Humans are emotional creatures, and it is the responsibility of the sales and marketing teams to establish and foster emotional connections with every type of client engagement. This requires that we be observant and attentive to the clients who come in the door and those who discover us online. The human being in an active engagement is the determining factor that will provide success for the showrooms that embrace a bricks-and-clicks strategy.
Empathetic listening is the foundation to build each client engagement no matter the realm. The listening activity goes hand-in-hand with the formulation and use of correct questions. These questions solidify expert status, and listening shows the client you care while providing the baseline for side selling and upselling.
Sometimes the client’s showroom visit does not result in a closed sale; the secondary goal is to create a “Raving Fans” experience that clients want to share. The first obvious benefit is some word-of-mouth marketing, but in the bricks-and-clicks world, we must set the customer up to purchase from us by using our online e-commerce platform. Don’t have an e-commerce solution? Now is the time to get one.
Service First When Selling Luxury
In either digital marketing or face-to-face selling, we must convey to potential customers that the showroom focuses on service first, then sales. Delivering a “service first” message must be incorporated into your story —and it is critical. I remember a comment from my first mentor Roger Shyer: “If you don’t talk about it, it does not exist.”
While most people and companies scream about a product message, to clearly stand out you must weave a service/expert status message early and often into your USP* (Unique Selling Proposition). Train your teams to deliver and demonstrate experiences that are personalized to the client.
Take the time to invest and review. The best customer-facing employees are made, not born. Therefore, invest in their professional development in both sales and emotional intelligence. Revamp store policies that make it difficult to buy from you. Give team members the authority to make customer-centric decisions, set parameters, and let them help.
Lastly is the importance of technology today.
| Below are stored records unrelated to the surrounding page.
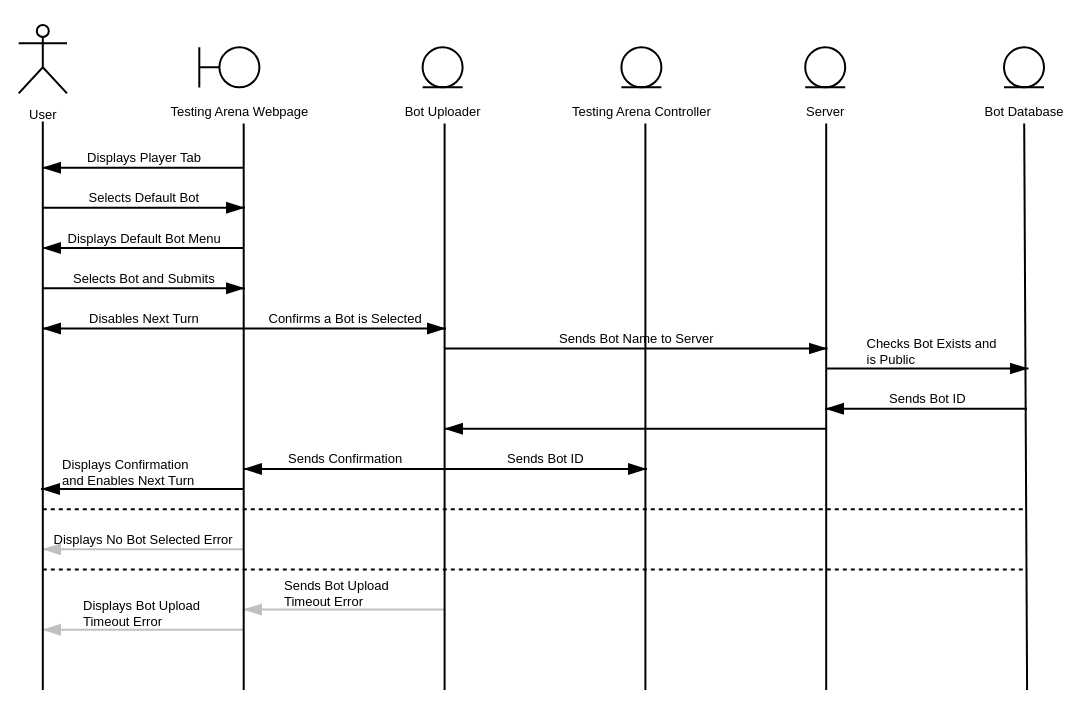
<!DOCTYPE html>
<html lang="en">
<head>
<meta charset="utf-8">
<title>Bot selection sequence diagram</title>
<style>
:root { --ink: #000; --error: #c0c0c0; --paper: #fff; }
* { box-sizing: border-box; margin: 0; padding: 0; }
body { width: 1084px; height: 704px; overflow: hidden; background: var(--paper); }
.diagram { position: relative; width: 1084px; height: 704px; overflow: hidden; color: var(--ink); font: 13px/16px "Liberation Sans", Arial, sans-serif; }
.drawing { position: absolute; inset: 0; display: block; fill: none; stroke: var(--ink); stroke-width: 2; }
.head { fill: var(--ink); stroke: none; }
.head-error { fill: var(--error); stroke: none; }
.forward line { marker-end: url(#arrow); }
.both line { marker-start: url(#arrow); marker-end: url(#arrow); }
.errors line { stroke: var(--error); marker-end: url(#arrow-error); }
.dividers { stroke-dasharray: 4 4; }
.participant, .message { position: absolute; left: var(--x); top: var(--y); white-space: nowrap; }
.participant { transform: translateX(-50%); }
</style>
</head>
<body>
<main class="diagram">
<svg class="drawing" width="1084" height="704" viewBox="0 0 1084 704" aria-hidden="true">
  <defs>
    <marker id="arrow" markerUnits="userSpaceOnUse" markerWidth="20" markerHeight="14" refX="19" refY="7" orient="auto-start-reverse"><polygon class="head" points="0,1 19,7 0,13"/></marker>
    <marker id="arrow-error" markerUnits="userSpaceOnUse" markerWidth="20" markerHeight="14" refX="19" refY="7" orient="auto"><polygon class="head-error" points="0,1 19,7 0,13"/></marker>
    <g id="entity"><circle r="20"/><line x1="-20" y1="20" x2="20" y2="20"/></g>
  </defs>

  <g class="actors">
    <g id="user">
      <circle cx="42.8" cy="31" r="6"/>
      <path d="M42.8 37V67.3M18.7 43.2H67M18.7 93.4L42.8 67.3L67 93.4"/>
    </g>
    <g id="webpage">
      <circle cx="239.4" cy="67.3" r="20"/>
      <path d="M199.3 47.2V87.4M199.3 67.3H219.4"/>
    </g>
    <use href="#entity" x="442.6" y="67.3"/>
    <use href="#entity" x="641.4" y="67.3"/>
    <use href="#entity" x="825.2" y="67.3"/>
    <use href="#entity" x="1024" y="67.3"/>
  </g>

  <g class="errors">
    <line x1="243" y1="549.3" x2="42" y2="549.3"/>
    <line x1="444.6" y1="609.6" x2="243" y2="609.6"/>
    <line x1="243.7" y1="629.7" x2="42" y2="629.7"/>
  </g>

  <g class="lifelines">
    <line x1="42.8" y1="121.5" x2="42.8" y2="690"/>
    <line x1="243.7" y1="123.5" x2="243.7" y2="690"/>
    <line x1="444.6" y1="123.5" x2="444.6" y2="690"/>
    <line x1="645.4" y1="123.5" x2="645.4" y2="690"/>
    <line x1="826.2" y1="123.5" x2="826.2" y2="690"/>
    <line x1="1024.2" y1="123.5" x2="1027.1" y2="690"/>
  </g>

  <g class="forward">
    <line x1="243.7" y1="167.7" x2="42" y2="167.7"/>
    <line x1="42.8" y1="207.8" x2="245" y2="207.8"/>
    <line x1="243.7" y1="248" x2="42" y2="248"/>
    <line x1="42.8" y1="288.2" x2="245" y2="288.2"/>
    <line x1="444.6" y1="348.5" x2="827.5" y2="348.5"/>
    <line x1="826.2" y1="368.5" x2="1028.5" y2="368.5"/>
    <line x1="1027" y1="408.7" x2="825" y2="408.7"/>
    <line x1="826.2" y1="428.8" x2="444" y2="428.8"/>
    <line x1="243" y1="489" x2="41" y2="489"/>
  </g>
  <g class="both">
    <line x1="42" y1="328.4" x2="446" y2="328.4"/>
    <line x1="243" y1="469" x2="647" y2="469"/>
  </g>
  <g class="dividers">
    <line x1="42.8" y1="509.2" x2="1027" y2="509.2"/>
    <line x1="42.8" y1="569.5" x2="1027" y2="569.5"/>
  </g>
</svg>

<h2 class="participant" style="--x:42.8px;--y:107px;font:inherit">User</h2>
<h2 class="participant" style="--x:239.4px;--y:104px;font:inherit">Testing Arena Webpage</h2>
<h2 class="participant" style="--x:442.6px;--y:104px;font:inherit">Bot Uploader</h2>
<h2 class="participant" style="--x:641.4px;--y:104px;font:inherit">Testing Arena Controller</h2>
<h2 class="participant" style="--x:825.2px;--y:104px;font:inherit">Server</h2>
<h2 class="participant" style="--x:1024px;--y:104px;font:inherit">Bot Database</h2>

<p class="message" style="--x:87px;--y:150px">Displays Player Tab</p>
<p class="message" style="--x:88.5px;--y:190px">Selects Default Bot</p>
<p class="message" style="--x:67.5px;--y:231px">Displays Default Bot Menu</p>
<p class="message" style="--x:73px;--y:271px">Selects Bot and Submits</p>
<p class="message" style="--x:89px;--y:311px">Disables Next Turn</p>
<p class="message" style="--x:268.5px;--y:311px">Confirms a Bot is Selected</p>
<p class="message" style="--x:559px;--y:331px">Sends Bot Name to Server</p>
<p class="message" style="--x:866.5px;--y:336px">Checks Bot Exists and<br>is Public</p>
<p class="message" style="--x:889px;--y:391px">Sends Bot ID</p>
<p class="message" style="--x:288px;--y:451px">Sends Confirmation</p>
<p class="message" style="--x:507px;--y:451px">Sends Bot ID</p>
<p class="message" style="--x:62px;--y:457px">Displays Confirmation<br>and Enables Next Turn</p>
<p class="message" style="--x:53.5px;--y:532px">Displays No Bot Selected Error</p>
<p class="message" style="--x:284px;--y:578px">Sends Bot Upload<br>Timeout Error</p>
<p class="message" style="--x:83px;--y:598px">Displays Bot Upload<br>Timeout Error</p>
</main>
</body>
</html>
Don’t shirk away from it, embrace it. Look for products that help the client on their journey, smooth out the sales processes, and aid in organization and management. It might seem like a tremendous amount of work to do, but it is necessary to stay relevant in these changing times.
As Always Happy Selling!